**DIRECTIONS:**
From the first line of the listing below to the line containing "82C70 40 82", write out everything exactly. No pictures.

**DATA UNDER STUDY:**

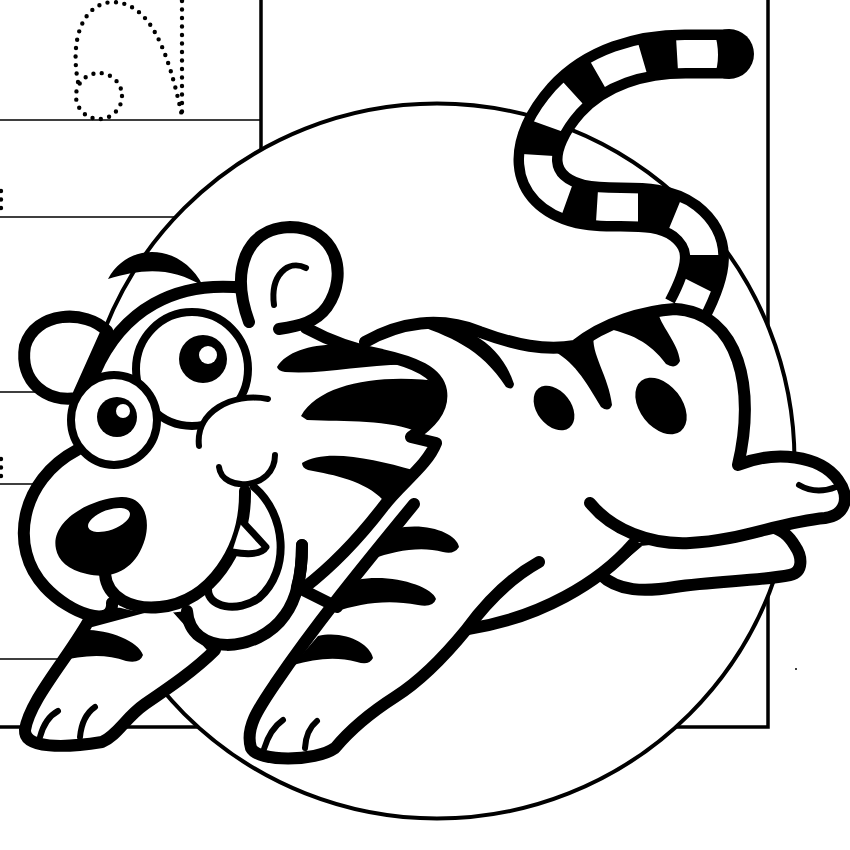
<!DOCTYPE html>
<html lang="en">
<head>
<meta charset="utf-8">
<title>Leaping tiger worksheet</title>
<style>
:root { --ink: #000; --paper: #fff; }
html, body { margin: 0; background: var(--paper); overflow: hidden; }
svg { display: block; width: 850px; height: 850px; }
.rule { stroke: var(--ink); stroke-width: 1.5; fill: none; }
.frame { stroke: var(--ink); stroke-width: 3.5; fill: none; }
.dots { stroke: var(--ink); stroke-width: 4.4; stroke-linecap: round; stroke-dasharray: 0 8.5; fill: none; }
.disc { fill: var(--paper); stroke: var(--ink); stroke-width: 4; }
.shape { fill: var(--paper); }
.outline { fill: none; stroke: var(--ink); stroke-width: 12; stroke-linecap: round; stroke-linejoin: round; }
.solid { fill: var(--paper); stroke: var(--ink); stroke-width: 12; stroke-linecap: round; stroke-linejoin: round; }
.eye { fill: var(--paper); stroke: var(--ink); stroke-width: 8; }
.detail { fill: none; stroke: var(--ink); stroke-width: 6; stroke-linecap: round; stroke-linejoin: round; }
.stripe { fill: var(--ink); }
.glint { fill: var(--paper); }
.tail-edge { fill: none; stroke: var(--ink); stroke-width: 49; }
.tail-fur { fill: none; stroke: var(--paper); stroke-width: 28; }
.tail-band { fill: none; stroke: var(--ink); stroke-width: 40; }
</style>
</head>
<body>
<svg viewBox="0 0 850 850" role="img" aria-label="Line drawing of a leaping cartoon tiger in front of a circle">
  <defs>
    <path id="tail" d="M730 54H690C640 53 595 68 566 100C528 143 525 190 580 204C615 212 655 199 685 221C713 243 708 270 687 310"/>
  </defs>

  <g id="worksheet">
    <path class="rule" d="M0 120H261M0 217H190M0 392H110M0 484H90M0 659H140"/>
    <path class="frame" d="M261 0V160M768 0V727H0"/>
    <path class="dots" d="M78 82C70 40 82 4 112 2C150 2 168 50 182 116"/>
    <circle class="dots" cx="99" cy="96" r="23"/>
    <path class="dots" d="M182 1V118"/>
    <path class="dots" d="M1 191V212M1 459V480"/>
    <circle class="disc" cx="437" cy="461" r="357.5"/>
    <circle cx="796" cy="669" r="1"/>
  </g>

  <g id="far-hind-leg">
    <path class="solid" d="M600 574C618 592 645 592 675 587C715 581 760 581 790 575C804 572 802 556 795 546C788 534 781 530 770 526L640 540Z"/>
  </g>

  <g id="tail-group">
    <use href="#tail" class="tail-edge"/>
    <circle class="stripe" cx="729" cy="54" r="25"/>
    <use href="#tail" class="tail-fur"/>
    <path class="stripe" d="M714 31H732A24 24 0 0 1 732 78H714Q722 55 714 31Z"/>
    <path class="tail-band" d="M677 54Q660 55 643 60M598 75Q584 83 573 93M544 125Q539 139 538 155M567 200Q581 205 597 206M638 207Q658 207 675 214M705 255Q705 271 698 285"/>
  </g>

  <g id="body">
    <path class="shape" d="M365 342C400 322 440 316 480 332C515 345 545 351 575 346C610 324 645 312 680 309C740 325 753 390 738 465C775 450 820 455 838 480C851 498 845 515 825 518C780 522 740 541 690 543L633 543C600 580 540 618 465 630L330 610L300 400Z"/>
    <path class="outline" d="M365 342C400 322 440 316 480 332C515 345 545 351 575 346C605 322 645 311 675 309C740 313 756 390 738 465C775 450 820 455 838 480C851 498 845 515 825 518C780 522 740 541 690 543C650 545 612 530 590 503"/>
    <path class="outline" d="M633 544C600 582 540 618 468 629"/>
    <path class="detail" d="M799 485Q816 495 836 487"/>
    <path class="stripe" d="M410 322C455 317 500 340 514 384Q513 391 506 387C480 347 450 337 410 322Z"/>
    <path class="stripe" d="M550 349L594 335C590 352 609 377 612 405Q609 413 601 407C585 380 574 361 550 349Z"/>
    <path class="stripe" d="M604 328L657 309C660 326 678 342 680 361Q676 370 666 364C650 342 630 333 604 328Z"/>
    <ellipse class="stripe" cx="554" cy="408" rx="17" ry="25" transform="rotate(-38 554 408)"/>
    <ellipse class="stripe" cx="661" cy="406" rx="21" ry="32" transform="rotate(-38 661 406)"/>
  </g>

  <g id="far-front-leg">
    <path class="solid" d="M88 622C65 662 30 700 25 730C24 749 65 748 102 742C118 735 125 718 145 704C170 687 195 670 215 650L170 600Z"/>
    <path class="detail" d="M40 737Q45 718 58 711M80 737Q82 716 95 707"/>
    <path class="stripe" d="M78 630C105 628 138 640 143 655Q140 664 126 661C105 653 80 656 60 661Z"/>
  </g>

  <g id="near-front-leg">
    <path class="shape" d="M415 503C360 560 310 625 260 700C246 722 246 742 253 754C280 763 320 761 338 748C370 705 425 680 465 632C480 605 510 577 541 561Z"/>
    <path class="outline" d="M414 504C370 558 320 618 275 684C258 709 245 728 251 748C258 762 315 762 335 748C350 730 370 713 395 697C425 678 448 652 466 630C488 600 510 578 539 562"/>
    <path class="detail" d="M264 749Q270 729 283 720M305 748Q306 730 317 721"/>
    <path class="stripe" d="M394 529C425 521 457 533 459 547Q454 555 443 552C420 546 395 551 372 559Z"/>
    <path class="stripe" d="M357 580C390 573 432 586 436 599Q433 608 418 605C385 599 360 604 334 612Z"/>
    <path class="stripe" d="M318 636C345 630 370 644 373 658Q369 666 357 662C335 656 315 659 293 665Z"/>
  </g>

  <g id="head">
    <path class="solid" d="M107 331C86 309 35 311 25 346C19 382 47 403 77 398Z"/>
    <path class="shape" d="M98 360C125 305 175 283 245 288L305 328L370 350C405 360 437 372 440 392C444 408 430 425 412 437L437 442C425 470 395 490 375 520L308 590C300 620 280 645 230 645C202 645 190 635 186 611C160 615 130 612 115 606C110 630 65 613 45 590C10 550 20 480 78 450Z"/>
    <path class="outline" d="M95 372C122 310 175 280 245 288"/>
    <path class="shape" d="M250 322C232 270 245 228 290 227C335 226 350 270 330 305C318 322 300 328 278 330Z"/>
    <path class="outline" d="M249 322C230 270 246 228 290 227C335 227 350 273 327 307C316 322 300 326 279 329"/>
    <path class="detail" d="M274 305C270 275 288 259 306 268"/>
    <path class="stripe" d="M108 279C128 241 182 243 203 286C172 267 143 268 108 279Z"/>
    <path class="outline" d="M306 328C330 341 355 350 382 355C414 362 438 372 441 391C444 410 430 424 411 437L436 443C427 466 400 484 383 507C360 537 335 564 304 588" stroke-width="10"/>
    <path class="stripe" d="M277 367C292 342 345 339 385 353L414 365C370 363 325 375 285 372Q278 371 277 367Z"/>
    <path class="stripe" d="M301 416C320 382 385 373 443 382C450 402 439 417 420 433C390 419 345 422 307 420Z"/>
    <path class="stripe" d="M302 463C325 448 375 459 413 470L383 500C365 481 335 475 308 470Q302 468 302 463Z"/>
    <path class="outline" d="M302 545C302 560 300 577 297 587L337 607"/>
    <path class="outline" d="M187 611C190 657 258 654 285 615C296 600 302 575 302 545"/>
    <path class="outline" d="M77 450C20 480 8 548 45 587C70 614 114 629 112 603"/>
    <path class="outline" d="M105 574C107 598 132 610 160 607C210 602 246 550 245 491"/>
    <path class="outline" d="M254 487C286 514 291 570 259 598C238 613 207 608 208 588" style="stroke-width:8"/>
    <path class="solid" style="stroke-width:7" d="M242 521L266 547Q260 557 232 552"/>
    <path class="detail" d="M219 467C222 493 275 490 275 455"/>
    <ellipse class="eye" cx="192" cy="369" rx="56" ry="57"/>
    <circle class="stripe" cx="203" cy="359" r="24"/>
    <circle class="glint" cx="208" cy="355" r="9"/>
    <ellipse class="eye" cx="114" cy="420" rx="43" ry="45"/>
    <circle class="stripe" cx="117" cy="417" r="20"/>
    <circle class="glint" cx="123" cy="411" r="7"/>
    <path class="shape" d="M199 447C193 413 235 391 268 399L270 455L225 467Z"/>
    <path class="detail" d="M199 446C195 412 232 392 268 399"/>
    <path class="stripe" d="M56 549C50 522 88 499 121 497C143 496 151 517 145 539C136 570 112 580 87 574C68 570 58 560 56 549Z"/>
    <ellipse class="glint" cx="109" cy="520" rx="22" ry="10" transform="rotate(-20 109 520)"/>
  </g>
</svg>
</body>
</html>
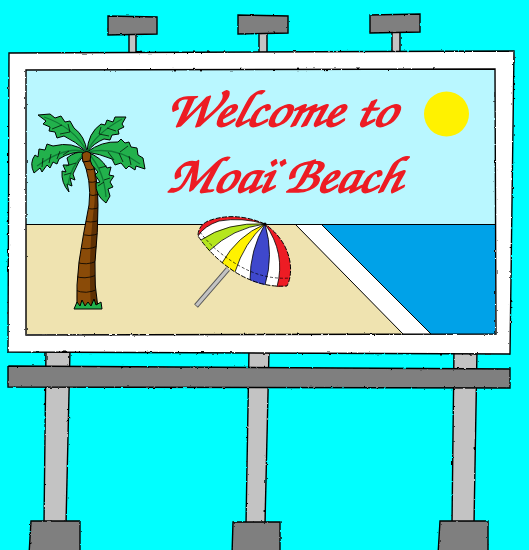
<!DOCTYPE html>
<html lang="en">
<head>
<meta charset="utf-8">
<title>Welcome to Moaï Beach</title>
<style>
:root {
  --backdrop: #00ffff;
  --steel: #7f7f7f;
  --post: #c3c3c3;
  --sky: #b9f7ff;
  --sand: #efe3b0;
  --sea: #00a2e8;
  --sun: #fff200;
  --red: #ed1c24;
  --lime: #b5e61d;
  --blue: #3f48cc;
  --leaf: #22b14c;
  --leaf-dark: #0f7a35;
  --bark: #8a4b08;
  --bark-dark: #5e3003;
  --ink: #000;
}
html, body { margin: 0; overflow: hidden; }
body { width: 529px; height: 550px; background: var(--backdrop); }
svg { display: block; }
.inked { stroke: var(--ink); stroke-width: 1.4; filter: url(#rough); }
.steel { fill: var(--steel); }
.post { fill: var(--post); }
.fine { stroke: var(--ink); stroke-width: 1; stroke-linejoin: round; }
.greeting {
  font: italic 52px "TeX Gyre Chorus", "TeX Gyre Pagella", cursive;
  fill: var(--red); stroke: var(--red); stroke-width: 1.5; stroke-linejoin: round;
}
.frond { fill: var(--leaf); }
.vein { fill: none; stroke: var(--leaf-dark); stroke-width: 1.3; }
.line { fill: none; }
</style>
</head>
<body>
<svg width="529" height="550" viewBox="0 0 529 550" role="img" aria-label="Roadside billboard with a beach scene">
  <defs>
    <filter id="rough" x="-5%" y="-5%" width="110%" height="110%">
      <feTurbulence type="fractalNoise" baseFrequency="0.3" numOctaves="1" seed="4"/>
      <feDisplacementMap in="SourceGraphic" scale="2.5" xChannelSelector="R" yChannelSelector="G"/>
    </filter>
    <clipPath id="trunk-shape">
      <path d="M82 158Q92 180 89 205Q83 235 79 262Q76 285 77 308H98Q94 285 95 262Q98 232 98 205Q98 175 90 153Z"/>
    </clipPath>
  </defs>
  <rect width="529" height="550" fill="var(--backdrop)"/>

  <g id="lamps" class="inked">
    <path class="post" d="M129 34H136V56H129ZM259 32H267V54H259ZM392 32H400V54H392Z"/>
    <path class="steel" d="M108 16L157 17V34L108 35ZM238 15L288 16V33L238 34ZM370 15L420 14V32L370 33Z"/>
  </g>

  <g id="supports" class="inked">
    <path class="post" d="M46 350H70L66 524H44ZM249 350H269L265 524H246ZM454 350H477L474 524H452Z"/>
    <path class="steel" d="M31 521H80V555H29ZM233 522H280V555H232ZM440 521H488V555H438Z"/>
    <path class="steel" d="M8 366L510 369V388L8 387Z"/>
  </g>

  <path id="frame" class="inked" fill="#fff" d="M9 53L514 51L510 354L8 352Z"/>

  <g id="beach">
    <rect x="26" y="70" width="469" height="155" fill="var(--sky)"/>
    <rect x="26" y="224" width="469" height="110" fill="var(--sand)"/>
    <path fill="var(--sea)" d="M321 224H495V334H431Z"/>
    <path fill="#fff" d="M295 224H321L431 334H403Z"/>
    <path class="line" stroke="var(--ink)" d="M26 224.500H495M295 224L403 334M321 224L431 334"/>
    <circle cx="446.500" cy="114" r="22.500" fill="var(--sun)"/>
    <path class="inked line" d="M26 70L495 69L496 334L26 335Z"/>
  </g>

  <g id="greeting" class="greeting">
    <text x="162" y="126" textLength="231" lengthAdjust="spacingAndGlyphs">Welcome to</text>
    <text x="165" y="192" textLength="234" lengthAdjust="spacingAndGlyphs">Moaï Beach</text>
  </g>

  <g id="palm">
    <g clip-path="url(#trunk-shape)">
      <rect x="70" y="150" width="32" height="160" fill="var(--bark)"/>
      <path fill="var(--bark-dark)" d="M90 150Q98 185 93 215Q88 260 91 310H104V150Z"/>
      <path class="line" stroke="var(--ink)" stroke-width=".8" d="M84 168Q90 172 98 167M86 181Q92 184 100 180M86 194Q93 197 100 194M84 207Q92 211 100 207M82 220Q90 224 100 220M80 233Q88 238 100 233M78 247Q86 251 98 246M76 262Q86 266 97 261M75 276Q84 280 97 275M75 290Q86 295 98 289"/>
    </g>
    <path class="fine line" d="M82 158Q92 180 89 205Q83 235 79 262Q76 285 77 308H98Q94 285 95 262Q98 232 98 205Q98 175 90 153"/>
    <path class="fine frond" d="M74 309L77 302L80 306L82 300L85 306L88 302L91 306L94 299L96 305L101 302L102 309Z"/>
    <g class="fine">
      <path class="frond" d="M86 152Q78 161 73 174L75 180L70 178L72 186L67 184L69 192Q61 183 62 171L66 172L63 165L69 165L67 158Q75 151 86 152Z"/>
      <path class="frond" d="M87 152Q101 157 107 168L111 167L109 175L114 176L110 182L113 187L108 189L110 196L106 203Q95 195 96 183L100 182L95 175L98 172L92 165Z"/>
      <path class="frond" d="M86 152Q71 151 59 159L57 164L53 162L50 168L47 165L42 172L40 168L34 173Q29 163 35 155L38 157L39 149L45 150L47 144L53 146Q73 141 86 152Z"/>
      <path class="frond" d="M87 152Q102 141 118 142L121 139L125 143L129 142L131 147L137 148L138 155L143 158L145 169L136 166L135 170L129 166L126 169L121 163L115 165L112 159Q100 154 87 152Z"/>
      <path class="frond" d="M87 152Q85 136 74 128L70 121L65 122L61 116L55 118L50 114L38 115L46 121L43 124L50 127L49 131L55 132L57 138L64 136Q75 141 87 152Z"/>
      <path class="frond" d="M87 152Q88 133 101 124L105 125L107 120L113 122L115 117L126 117L122 124L124 127L118 130L119 134L112 135L110 140L104 139Q94 143 87 152Z"/>
    </g>
    <path class="vein" d="M86 152Q67 145 37 166M87 152Q116 146 140 164M87 152Q74 127 44 117M87 152Q95 134 122 119M85 153Q70 167 68 185M88 153Q104 170 106 197"/>
    <path class="line" stroke="var(--ink)" stroke-width=".7" d="M69 151L63 155M60 151L57 159M51 154L49 163M43 158L42 167M108 152L114 160M119 153L123 162M129 156L131 165M120 152L128 146M70 132L60 134M62 125L52 129M70 132L68 124M99 134L109 136M107 128L116 131M99 134L101 127M76 163L66 166M71 173L64 175M99 168L107 166M104 180L110 178M104 182L98 186"/>
    <path fill="var(--bark)" class="fine" d="M82 154Q87 149 91 154L90 161L83 162Z"/>
  </g>

  <g id="parasol">
    <path d="M228 269L196 306" fill="none" stroke="#555" stroke-width="5"/>
    <path d="M228 269L196.500 305.500" fill="none" stroke="var(--post)" stroke-width="3.400"/>
    <path fill="#fff" d="M265 224Q235 211 208 221Q198 226 198 236Q212 257 235 272Q261 288 287 286Q292 276 290 262Q286 239 265 224Z"/>
    <path fill="var(--red)" d="M265 224Q235 211 208 221Q198 226 198 236Q204 226 219 221Q242 217 265 224Z"/>
    <path fill="var(--lime)" d="M265 224Q227 222 201 240L209 251Q233 228 265 224Z"/>
    <path fill="var(--sun)" d="M265 224Q237 236 222 263L235 272Q244 243 265 224Z"/>
    <path fill="var(--blue)" d="M265 224Q250 250 250 280Q258 284 265 285Q274 255 265 224Z"/>
    <path fill="var(--red)" d="M265 224Q286 253 277 287L287 286Q292 276 290 262Q286 239 265 224Z"/>
    <path class="line" stroke="var(--ink)" stroke-width=".8" d="M265 224Q242 217 219 221Q204 226 198 236M265 224Q227 222 201 240M265 224Q233 228 209 251M265 224Q237 236 222 263M265 224Q244 243 235 272M265 224Q250 250 250 280M265 224Q274 255 265 285M265 224Q286 253 277 287"/>
    <path class="line" stroke="var(--ink)" stroke-dasharray="5 1.500" d="M265 224Q235 211 208 221Q198 226 198 236Q212 257 235 272Q261 288 287 286Q292 276 290 262Q286 239 265 224Z"/>
    <path class="line" stroke="var(--ink)" stroke-width=".7" stroke-dasharray="3 2" d="M200 232Q214 251 238 265Q263 280 290 278"/>
    <circle cx="265" cy="224" r="1.500"/>
  </g>
</svg>
</body>
</html>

**ANSWER FOR THE TASK:**
<!DOCTYPE html>
<html lang="en">
<head>
<meta charset="utf-8">
<title>Leaping tiger worksheet</title>
<style>
:root { --ink: #000; --paper: #fff; }
html, body { margin: 0; background: var(--paper); overflow: hidden; }
svg { display: block; width: 850px; height: 850px; }
.rule { stroke: var(--ink); stroke-width: 1.5; fill: none; }
.frame { stroke: var(--ink); stroke-width: 3.5; fill: none; }
.dots { stroke: var(--ink); stroke-width: 4.4; stroke-linecap: round; stroke-dasharray: 0 8.5; fill: none; }
.disc { fill: var(--paper); stroke: var(--ink); stroke-width: 4; }
.shape { fill: var(--paper); }
.outline { fill: none; stroke: var(--ink); stroke-width: 12; stroke-linecap: round; stroke-linejoin: round; }
.solid { fill: var(--paper); stroke: var(--ink); stroke-width: 12; stroke-linecap: round; stroke-linejoin: round; }
.eye { fill: var(--paper); stroke: var(--ink); stroke-width: 8; }
.detail { fill: none; stroke: var(--ink); stroke-width: 6; stroke-linecap: round; stroke-linejoin: round; }
.stripe { fill: var(--ink); }
.glint { fill: var(--paper); }
.tail-edge { fill: none; stroke: var(--ink); stroke-width: 49; }
.tail-fur { fill: none; stroke: var(--paper); stroke-width: 28; }
.tail-band { fill: none; stroke: var(--ink); stroke-width: 40; }
</style>
</head>
<body>
<svg viewBox="0 0 850 850" role="img" aria-label="Line drawing of a leaping cartoon tiger in front of a circle">
  <defs>
    <path id="tail" d="M730 54H690C640 53 595 68 566 100C528 143 525 190 580 204C615 212 655 199 685 221C713 243 708 270 687 310"/>
  </defs>

  <g id="worksheet">
    <path class="rule" d="M0 120H261M0 217H190M0 392H110M0 484H90M0 659H140"/>
    <path class="frame" d="M261 0V160M768 0V727H0"/>
    <path class="dots" d="M78 82C70 40 82 4 112 2C150 2 168 50 182 116"/>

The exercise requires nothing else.